Irish social media agency Simply Zesty has made quite a name for themselves creating content and growing their social media footprint. They do this with a small staff, while serving blue chip clients like Sony and Volkswagen. When founder Lauren Fisher reached out to me to let me know they were acquired by UTV Media, I jumped at the chance to ask her about their content strategy.
Agencies are often in their own category from a social media perspective, but since their customers are other businesses, they can be thought of as B2B companies. And the lessons Lauren shared with me below can apply to any B2B company.
Lauren Fisher, Founder, Simply Zesty; John McCann, Group CEO, UTV Media plc; Niall Harbison, Founder, Simply Zesty; Nigel Robbins, Commercial Director – Ireland, UTV Media and Ken Fitzpatrick, CEO, Simply Zesty.

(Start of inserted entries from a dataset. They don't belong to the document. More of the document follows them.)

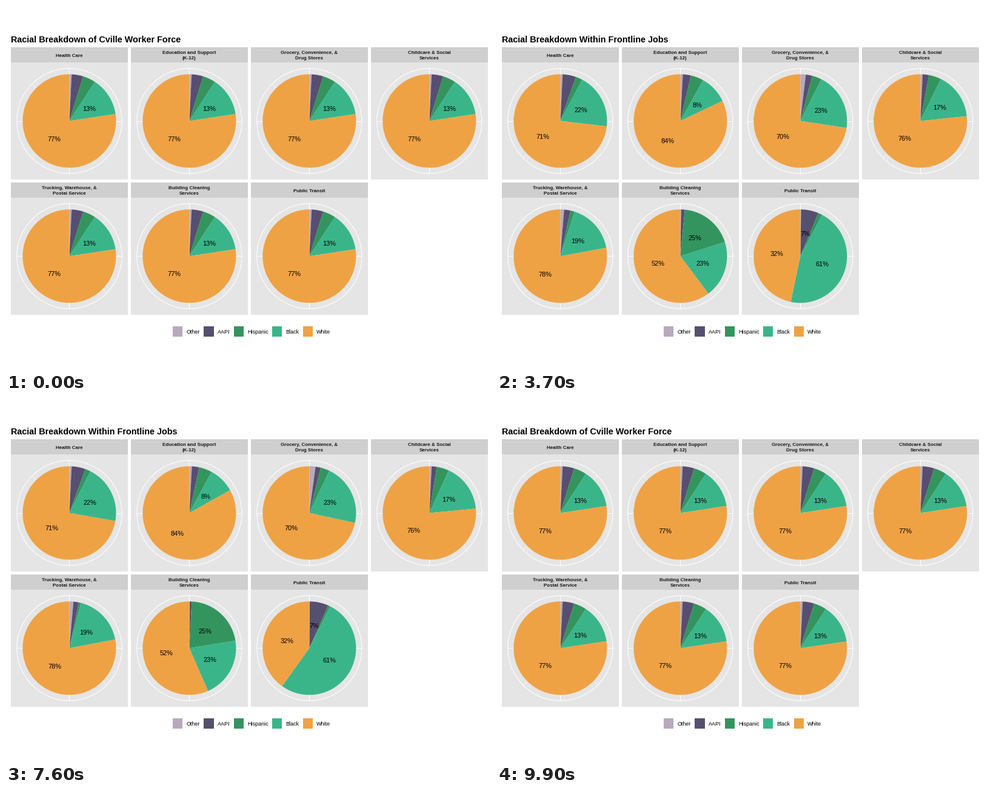
Recreate the animation shown at these times as a matplotlib script. Size 800 px wide and 600 px high, loop 10000 ms.

```python
import numpy as np
import matplotlib.pyplot as plt
from matplotlib.animation import FuncAnimation
from matplotlib.patches import Polygon, Rectangle

plt.rcParams["font.family"] = "Liberation Sans"
PT = 0.72  # points per pixel at 100 dpi

FRAMES, INTERVAL = 100, 100
OUT_START, OUT_END, BACK_START = 16, 50, 67
TITLES = ("Racial Breakdown of Cville Worker Force",
          "Racial Breakdown Within Frontline Jobs")

GROUPS = {"Other": "#b8a9bd", "AAPI": "#574f6f", "Hispanic": "#33955d",
          "Black": "#3ab58a", "White": "#efa244"}
COLORS = list(GROUPS.values())

# Shares in percent for all groups but the last, which takes the rest
OVERALL = (0.8, 4.0, 4.4, 13.4)
JOBS = {
    "Health Care": (0.8, 4.9, 1.35, 21.75),
    "Education and Support\n(K-12)": (0.9, 2.2, 4.5, 8.1),
    "Grocery, Convenience, &\nDrug Stores": (2.4, 1.35, 2.85, 23.0),
    "Childcare & Social\nServices": (0.8, 1.3, 4.2, 17.4),
    "Trucking, Warehouse, &\nPostal Service": (1.55, 1.35, 0, 19.0),
    "Building Cleaning\nServices": (0, 0, 25.2, 22.6),
    "Public Transit": (0, 7.0, 0, 60.7),
}

SIZE, STRIP, GAP = 192.44, 24.9, 5.5
LEFT, TOP = 8.25, 68.4
R_PIE, R_GRID, R_LABEL = 77, 86.6, 38.5
MIN_LABEL = 6

fig = plt.figure(figsize=(8, 6), dpi=100, facecolor="white")
ax = fig.add_axes([0, 0, 1, 1])
ax.set_xlim(0, 800)
ax.set_ylim(600, 0)
ax.axis("off")


def rect(x, y, w, h, color):
    ax.add_patch(Rectangle((x, y), w, h, fc=color, lw=0))


def text(x, y, s, px, **kw):
    return ax.text(x, y, s, fontsize=px * PT, va="baseline", **kw)


def polar(cx, cy, r, share):
    """Points at a share (0..1) of a clockwise turn from the top."""
    a = 2 * np.pi * np.asarray(share)
    return cx + r * np.sin(a), cy - r * np.cos(a)


def sector(cx, cy, start, end):
    x, y = polar(cx, cy, R_PIE, np.linspace(start, end, 90))
    return np.column_stack([np.append(x, cx), np.append(y, cy)])


def bounds(shares):
    return np.array([0, *np.cumsum(shares), 100]) / 100


def percents(edges):
    shares = np.diff(edges) * 100
    return [f"{s:.0f}%" if s >= MIN_LABEL else "" for s in shares]


class Pie:
    def __init__(self, col, row, name, shares):
        x = LEFT + col * (SIZE + GAP)
        y = TOP + row * (SIZE + STRIP + GAP)
        self.cx, self.cy = x + SIZE / 2, y + STRIP + SIZE / 2
        self.edges = bounds(OVERALL), bounds(shares)
        self.words = [percents(e) for e in self.edges]

        rect(x, y, SIZE, STRIP, "#cfcfcf")
        rect(x, y + STRIP, SIZE, SIZE, "#e5e5e5")
        lines = name.split("\n")
        for i, line in enumerate(lines):
            dy = (i - (len(lines) - 1) / 2) * 8.64
            text(self.cx, y + STRIP / 2 + 2.87 + dy, line, 8.05,
                 ha="center", weight="bold", color="#1a1a1a")
        self.draw_grid()
        self.slices = [ax.add_patch(Polygon([(0, 0)] * 3, fc=c, lw=0, zorder=3))
                       for c in COLORS]
        self.labels = [text(0, 0, "", 11.04, ha="center", zorder=4)
                       for _ in COLORS]

    def draw_grid(self):
        for i in range(8):
            x, y = polar(self.cx, self.cy, R_GRID, i / 8)
            width = 0.53 if i % 2 else 1.07
            ax.plot([self.cx, x], [self.cy, y], color="white", lw=width * PT)
        ring = polar(self.cx, self.cy, R_GRID, np.linspace(0, 1, 181))
        ax.plot(*ring, color="white", lw=1.07 * PT)

    def update(self, k):
        a, b = self.edges
        edges = (1 - k) * a + k * b
        return edges

    def draw(self, k, state):
        edges = self.update(k)
        for i, (piece, label) in enumerate(zip(self.slices, self.labels)):
            start, end = edges[i], edges[i + 1]
            piece.set_xy(sector(self.cx, self.cy, start, end))
            x, y = polar(self.cx, self.cy, R_LABEL, (start + end) / 2)
            label.set_position((x, y + 3.9))
            label.set_text(self.words[state][i])


def draw_legend():
    x = 275.1
    widths = (22.5, 20.5, 34.5, 22.0, 23.0)
    for (name, color), w in zip(GROUPS.items(), widths):
        rect(x, 528.2, 16.3, 16.3, color)
        text(x + 22.3, 540, name, 9, ha="left")
        x += w + 28.78


def ease(t):
    return (1 - np.cos(np.pi * t)) / 2


def progress(n):
    """Blend between the two states and the state whose labels show."""
    if n < OUT_END:
        k = ease(max(0, n - OUT_START) / (OUT_END - OUT_START))
        return k, int(k >= 0.5)
    k = ease(max(0, n - BACK_START) / (FRAMES - BACK_START))
    return 1 - k, int(k < 0.5)


title = text(LEFT, 60, TITLES[0], 14.4, ha="left", weight="bold")
pies = [Pie(i % 4, i // 4, name, shares)
        for i, (name, shares) in enumerate(JOBS.items())]
draw_legend()


def draw(n):
    k, state = progress(n)
    title.set_text(TITLES[34 <= n < 85])
    for pie in pies:
        pie.draw(k, state)
    return []


anim = FuncAnimation(fig, draw, frames=FRAMES, interval=INTERVAL,
                     repeat=True, repeat_delay=0, blit=False)
plt.show()
```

Let’s start at the top. Agencies frequently struggle creating social media content because their staff needs to focus on billable work. How do you manage to strike that balance?
For us, it’s been a learning curve of getting the right mix between brainstorming for the right video, design, app etc., the actual production time and then the eventual distribution. It’s very easy to get sidetracked with focusing on the content without figuring out how much time you need to properly plan and get the best idea. As a business, we’ve worked hard on ensuring we have the right mix of time spent on all 3 areas, and of course that the billing accurately reflects this!
Can you provide some insight into your content strategy? Are there certain topics you focus on, and others you steer away from?
In terms of the blog, we have decided to keep a focus on news, analysis and also easy to follow guides/tips. We’ve found that there is a ready audience there for each of those areas, provided we put the work in to do it well! We’ve also been genuinely honest about what we would find useful or interesting. Unless we have an exclusive, we would rarely cover a breaking news story with a simple summing up, but we would provide additional insights for brands to put something into practice, or how it might change things for them. And we have learned that if you put the time in to an article, it will generally pay off.
Even though you work with a number of large consumer brands, you are a B2B company because you are selling your services to other businesses. How do you bring that consumer sensibility to your social media properties?
We have tried to keep the company social media properties as personable as possible. No one really has an interest in joining our Facebook Page if we’re just going to post links to our blog. RSS is fine for that! We think about how we run our personal social media accounts and try to replicate this where we can, with informal questions, pictures etc. I think that is where we stand out, but again it has been a learning curve. There were times, particularly when we struggling with a smaller team and being maxed out on client work, when we let our own social media activities slip. But this was wrong. After all, we have actually gained new clients purely through our own social media profiles. One time we even gained a new client as one of our videos was shown as a similar video in the sidebar of YouTube and they got in touch!
How closely do you track conversions, in the form of new business, from your social media efforts?
Honestly, probably not as much as we should. Firstly because it is quite time consuming to do it well, but also because it is of a much more organic nature, and not always easy to track. We tend to be quite anecdotal about it. If a client mentions that they found us through a particular blog post, video etc. we would try and implement more of those. But unfortunately it’s not an exact science. Sometimes you just get lucky and it can be hard to replicate the success.
Any final tips for companies looking to grow their social media presence to drive new business?
Definitely take the time to do it properly. It’s very easy to let it slip when you have client work coming out of your ears! But you will probably find that the work you get through social media channels will have a longer lead time, so it’s important to keep it up even during busy periods in your agency, as you could see the benefit even months down the line.
Also try and focus on where the decision makers are, and what they might be looking for that you can help out with. It might well be the case that networking in groups on LinkedIn won’t drive that many business leads (it hasn’t really for us), but that by tweeting interesting campaign links etc. you provide people with a useful resource and these may well be the decision makers in an organisation.